53.

Thuesen P. 1977: A comparison of the agonistic behaviour of Mus musculus musculus L. and Mus musculus domesticus Rutty (Mammalia, Rodentia). Vidensk. Medd. Dan. naturhist. Foren. 140: 117–128. Google Scholar

54.

van Zegeren K. 1980: Variation in aggressiveness and the regulation of numbers in house mouse population. Neth. J. Zool. 30: 635–770. Google Scholar

55.

van Zegeren K. & van Oortmerssen G.A. 1981: Frontier disputes between the West- and East-European house mouse in Schleswig-Holstein, West Germany. Z. Säugetierkd. 46: 363–369. Google Scholar

56.

Vošlajerová Bímová B., Macholán M., Baird S.J.E., Munclinger P., Dufková P., Laukaitis C.M., Karn R.C., Luzynski K., Tucker P. & Piálek J. 2011: Reinforcement selection acting on the European house mouse hybrid zone. Mol. Ecol. 20: 2403–2424. Google Scholar

57.

Walkowa W., Adamczyk K. & Chełkowska H. 1989: Characteristics of migrants in a free-living population of the house mouse. Acta Theriol. 34: 305–313. Google Scholar

58.

Wolfer D.P., Stagljar-Bozicevic M., Errington M.L. & Lipp H.-P. 1998: Spatial memory and learning in transgenic mice: fact or artifact? News Physiol. Sci. 13: 118–123. Google Scholar

59.

Yang H., Wang J.R., Didion J.P., Buus R.J., Bell T.A., Welsh C.E., Bonhomme F., Yu A.H.-T., Nachman M.W., Piálek J., Tucker P., Boursot P., McMillan L., Churchill G.A. & de Villena F.P.-M. 2011: Subspecific origin and haplotype diversity in the laboratory mouse. Nat. Genet. 45: 648–655. Google Scholar

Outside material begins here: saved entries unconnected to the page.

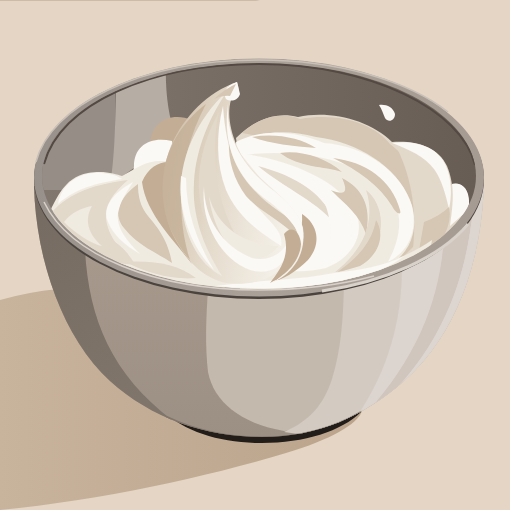
<!DOCTYPE html>
<html lang="en">
<head>
<meta charset="utf-8">
<title>Bowl of whipped cream</title>
<style>
:root {
  --table: #e4d5c4;
  --table-edge: #cdbba8;
  --shadow: #c2ab94;
  --steel-dark: #685e56;
  --steel-deep: #7b7066;
  --steel-mid: #a29486;
  --steel-soft: #c4b9ad;
  --steel-light: #d3cac1;
  --steel-pale: #dcd4ce;
  --rim: #a39a92;
  --rim-line: #4b433e;
  --foot: #231d1a;
  --cream-white: #fbf9f5;
  --cream: #f0ebe1;
  --cream-soft: #e3d9ca;
  --cream-shade: #d5c7b3;
  --cream-deep: #c3ae95;
}
html, body { margin: 0; overflow: hidden; background: var(--table); }
svg { display: block; width: 510px; height: 510px; }
.table { fill: var(--table); }
.white { fill: var(--cream-white); }
.cream { fill: var(--cream); }
.soft { fill: var(--cream-soft); }
.shade { fill: var(--cream-shade); }
.deep { fill: var(--cream-deep); }
</style>
</head>
<body>
<svg viewBox="0 0 510 510" role="img" aria-label="Steel bowl filled with whipped cream">
  <defs>
    <linearGradient id="shadow-tone" x1="0" y1="0" x2="1" y2="0">
      <stop offset="0" stop-color="#c8b39c"/>
      <stop offset="1" stop-color="#bca48c"/>
    </linearGradient>
    <linearGradient id="back-tone" x1="0" y1="0" x2="1" y2="0">
      <stop offset="0" stop-color="#827870"/>
      <stop offset="1" stop-color="#675c53"/>
    </linearGradient>
    <linearGradient id="left-tone" x1="0" y1="0" x2="0.4" y2="1">
      <stop offset="0" stop-color="#746a61"/>
      <stop offset="1" stop-color="#80756a"/>
    </linearGradient>
    <linearGradient id="front-tone" x1="0" y1="0" x2="0" y2="1">
      <stop offset="0" stop-color="#ab9d90"/>
      <stop offset="1" stop-color="#9c8f83"/>
    </linearGradient>
    <linearGradient id="rim-tone" x1="0" y1="0" x2="1" y2="0">
      <stop offset="0" stop-color="#98908a"/>
      <stop offset="0.5" stop-color="#aaa199"/>
      <stop offset="1" stop-color="#a59b93"/>
    </linearGradient>
    <linearGradient id="peak-tone" x1="0" y1="0" x2="1" y2="0.3">
      <stop offset="0" stop-color="#cbb9a2"/>
      <stop offset="0.5" stop-color="#e4dacb"/>
      <stop offset="1" stop-color="#f4f0e8"/>
    </linearGradient>
    <path id="bowl-body" d="M34 186C36 262 64 339 110 381C151 418 205 437 262 437C318 437 364 416 404 381C455 336 483 262 484 178Z"/>
    <clipPath id="body-clip"><use href="#bowl-body"/></clipPath>
    <clipPath id="inside-clip"><ellipse cx="259" cy="176" rx="217" ry="113"/></clipPath>
  </defs>

  <g id="tabletop">
    <rect class="table" width="510" height="510"/>
    <path fill="var(--table-edge)" d="M0 0H260L256 1H0Z"/>
    <path fill="url(#shadow-tone)" d="M0 300Q28 292 58 289L180 410L362 411C358 424 330 440 286 453C206 477 102 500 0 510Z"/>
  </g>

  <g id="bowl-outside">
    <path fill="var(--foot)" d="M166 414C190 434 224 443 262 443C304 443 342 431 361 412Z"/>
    <use href="#bowl-body" fill="url(#front-tone)"/>
    <g clip-path="url(#body-clip)">
      <path fill="url(#left-tone)" d="M30 180L85 250C89 320 112 374 172 420L150 440L20 380Z"/>
      <path fill="var(--steel-soft)" d="M208 290C206 318 205 346 208 372C214 402 240 423 284 431L362 425L400 260Z"/>
      <path fill="var(--steel-light)" d="M344 285C343 322 341 350 332 379C324 404 310 421 284 432L340 440L440 370L450 220Z"/>
      <path fill="var(--steel-pale)" d="M402 265C402 318 390 368 356 418L420 400L490 300V170Z"/>
      <path fill="#d0c6bd" d="M444 238C440 296 420 350 376 402L390 396C440 344 466 284 473 208Z"/>
      <path fill="#ddd6d0" d="M473 206C468 274 444 338 396 389L430 380L490 280V170Z"/>
      <path fill="none" stroke="#81766c" stroke-width="3" d="M166 417Q210 438 262 438Q318 438 362 412"/>
    </g>
  </g>

  <g id="bowl-inside">
    <ellipse cx="259" cy="179" rx="225" ry="120" fill="var(--rim-line)"/>
    <ellipse cx="259" cy="177.5" rx="225" ry="119" fill="url(#rim-tone)"/>
    <g clip-path="url(#inside-clip)">
      <rect x="30" y="50" width="460" height="260" fill="url(#back-tone)"/>
      <path fill="#958d86" d="M30 50H120L115 90V190H30Z"/>
      <path fill="#b6ada5" d="M117 60H166C165 92 168 114 176 138L110 185C116 150 115 110 117 60Z"/>
      <path fill="none" stroke="#544a43" stroke-width="2" d="M44 164C60 104 150 64 259 64C370 64 462 110 475 165"/>
    </g>
  </g>

  <g id="cream" clip-path="url(#inside-clip)">
    <g id="back-folds">
      <path class="deep" d="M150 146C150 120 172 112 192 120L200 180H150Z"/>
      <path class="white" d="M134 166C134 146 150 136 172 141L180 200H130Z"/>
      <path class="soft" d="M236 138C254 120 276 111 298 117C330 110 370 120 392 142C414 140 438 146 447 166C452 178 452 188 452 184C466 182 470 194 468 208L440 270L260 300Z"/>
      <path class="shade" d="M242 133C260 116 284 112 300 119C340 112 374 124 390 144C412 160 428 190 424 236L380 280L330 150Z"/>
      <path class="white" d="M392 143C416 140 438 147 446 166C452 180 452 196 449 209C446 196 442 180 434 169C424 156 410 150 392 143Z"/>
      <path class="soft" d="M398 150C424 152 442 180 448 208C444 230 430 245 412 258C418 214 412 180 398 150Z"/>
      <path class="shade" d="M424 222Q440 216 449 207Q452 220 444 236L418 256Z"/>
      <path class="white" d="M452 184C465 180 472 196 468 210L450 226C452 210 454 198 452 184Z"/>
    </g>

    <g id="left-folds">
      <path class="cream" d="M40 232C56 200 62 178 88 173C104 170 116 174 122 176C140 166 150 158 170 162L230 300H100Z"/>
      <path class="white" d="M58 204C62 182 82 171 102 173C112 174 118 176 122 179C104 182 78 186 58 204Z"/>
      <path class="soft" d="M52 212C70 192 96 184 128 180C112 194 106 204 106 218C108 238 122 252 142 270L110 274L60 238Z"/>
      <path class="cream" d="M92 206C84 220 88 234 102 246C92 244 76 234 64 222C72 212 82 208 92 206Z"/>
      <path class="shade" d="M138 184C116 200 114 216 124 228C138 246 156 252 172 263C168 240 158 228 148 216C140 206 138 196 138 184Z"/>
      <path class="white" d="M133 182C112 194 102 207 108 222C113 235 126 246 140 254C124 238 114 224 119 209C122 198 128 190 133 182Z"/>
      <path class="soft" d="M104 238C118 240 130 254 138 270L118 268C112 258 108 248 104 238Z"/>
      <path class="deep" d="M142 182C148 168 158 162 168 162L174 230L192 264C174 240 146 214 142 182Z"/>
    </g>

    <g id="right-swirl">
      <path class="cream" d="M232 146C252 132 284 128 316 137C358 142 396 166 410 200C420 226 412 250 392 264C360 284 300 292 240 290Z"/>
      <path class="white" d="M236 142C262 128 296 131 324 143C366 146 402 172 412 206C418 232 408 252 388 262C400 240 404 216 392 198C378 176 352 164 318 157C290 152 262 152 238 156Z"/>
      <path class="shade" d="M252 137C276 133 300 138 316 148C292 146 272 144 252 137Z"/>
      <path class="shade" d="M280 153C302 150 326 158 342 172C324 166 300 168 280 153Z"/>
      <path class="shade" d="M333 158C366 162 392 180 400 210C402 216 396 214 392 206C380 186 358 170 333 158Z"/>
      <path class="white" d="M240 153C288 160 334 178 354 208C366 230 356 256 326 268C308 272 296 272 284 270L310 240Z"/>
      <path class="soft" d="M258 166C296 176 326 194 336 226C322 204 284 188 258 166Z"/>
      <path class="shade" d="M342 178C362 188 372 206 366 234C360 216 346 204 330 190C342 194 350 196 342 178Z"/>
      <path class="soft" d="M366 190C384 204 388 236 366 262L334 273C364 250 376 220 366 190Z"/>
      <path class="shade" d="M376 220C386 236 378 256 360 266L336 273C358 258 372 242 376 220Z"/>
      <path class="white" d="M310 176C336 190 354 210 352 234C350 250 338 262 322 266C338 236 330 204 310 176Z"/>
      <path class="deep" d="M302 214C318 224 322 244 308 260C296 272 282 280 270 283C284 266 304 246 302 214Z"/>
    </g>

    <g id="front-pool">
      <path class="cream" d="M84 254C120 270 160 262 196 272C240 288 290 282 330 273C370 268 400 262 432 240L420 310H110Z"/>
      <path class="white" d="M216 286C260 280 300 280 334 273C360 270 384 266 404 256C376 280 300 294 216 286Z"/>
      <path class="soft" d="M126 262C152 260 178 264 196 278C174 280 148 274 126 262Z"/>
    </g>
  </g>

  <g id="peak">
    <path fill="url(#peak-tone)" d="M237 82C208 92 184 116 171 146C158 178 160 214 178 244C190 264 204 278 226 283C256 287 284 276 288 254C292 262 288 272 272 283C296 272 306 252 303 228C298 204 262 184 246 162C232 142 226 116 231 100C238 100 241 94 237 82Z"/>
    <path class="deep" d="M206 104C182 122 166 148 162 180C160 210 170 236 190 260C178 222 174 164 206 104Z" opacity=".75"/>
    <path class="cream" d="M228 90C196 120 178 160 181 200C184 236 198 264 222 276C202 244 192 214 194 182C196 148 210 116 228 90Z"/>
    <path class="white" d="M181 176C178 210 190 246 214 270C196 240 186 210 186 178Z"/>
    <path class="soft" d="M219 112C202 142 194 178 202 210C210 240 230 260 256 270C236 240 222 212 217 180C214 156 214 132 219 112Z"/>
    <path class="white" d="M223 106C216 134 216 164 226 190C238 218 260 232 281 246C284 232 270 222 258 208C240 186 226 152 223 106Z"/>
    <path class="shade" d="M229 142C234 172 254 194 280 212C292 220 298 228 298 240C286 222 262 214 246 196C234 180 228 160 229 142Z"/>
    <path class="white" d="M228 104C226 140 244 166 270 188C294 206 308 222 302 246C300 228 284 212 264 198C238 178 222 146 228 104Z"/>
    <path class="cream" d="M209 196C216 224 240 244 278 246C270 258 254 262 238 254C222 242 212 220 209 196Z"/>
    <path class="white" d="M204 186C204 218 222 246 252 258C268 262 282 254 288 242C289 266 270 276 250 270C222 260 200 224 204 186Z"/>
    <path class="deep" d="M284 234C292 224 300 232 301 244C300 260 288 274 270 283C282 268 290 254 284 234Z"/>
    <path class="white" d="M237 82C226 86 222 92 226 99C230 102 238 101 240 94Z"/>
    <path class="shade" d="M236 84Q226 88 214 99Q224 95 230 96Z"/>
  </g>

  <path id="cream-drop" class="white" d="M379 105C386 104 393 107 395 114C395 121 388 123 385 118C383 114 382 109 379 105Z"/>

  <g id="front-rim" fill="none">
    <path stroke="#c9c0b8" stroke-width="1.5" d="M36 162C50 106 140 60 259 60C340 60 410 82 448 112"/>
    <path stroke="#d9d2cb" stroke-width="3" d="M322 291C384 282 440 258 468 224"/>
    <path stroke="#d8d0c9" stroke-width="1.5" d="M44 202C70 256 156 290 258 290C300 290 340 285 374 276"/>
  </g>
</svg>
</body>
</html>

60.

Zejda J. 1975: Habitat selection in two feral house mouse (Mus musculus) lowland populations. Zool. listy 24: 99–111. Google Scholar
Zuzana Hiadlovská, Markéta Strnadová, Miloš Macholán, and Barbora Vošlajerová Bímová "Is water really a barrier for the house mouse? A comparative study of two mouse subspecies," Folia Zoologica 61(3–4), 319-329, (1 November 2012). https://doi.org/10.25225/fozo.v61.i3.a14.2012
Received: 18 May 2012; Accepted: 31 July 2012; Published: 1 November 2012
JOURNAL ARTICLE
11 PAGES


SHARE
ARTICLE IMPACT
Back to Top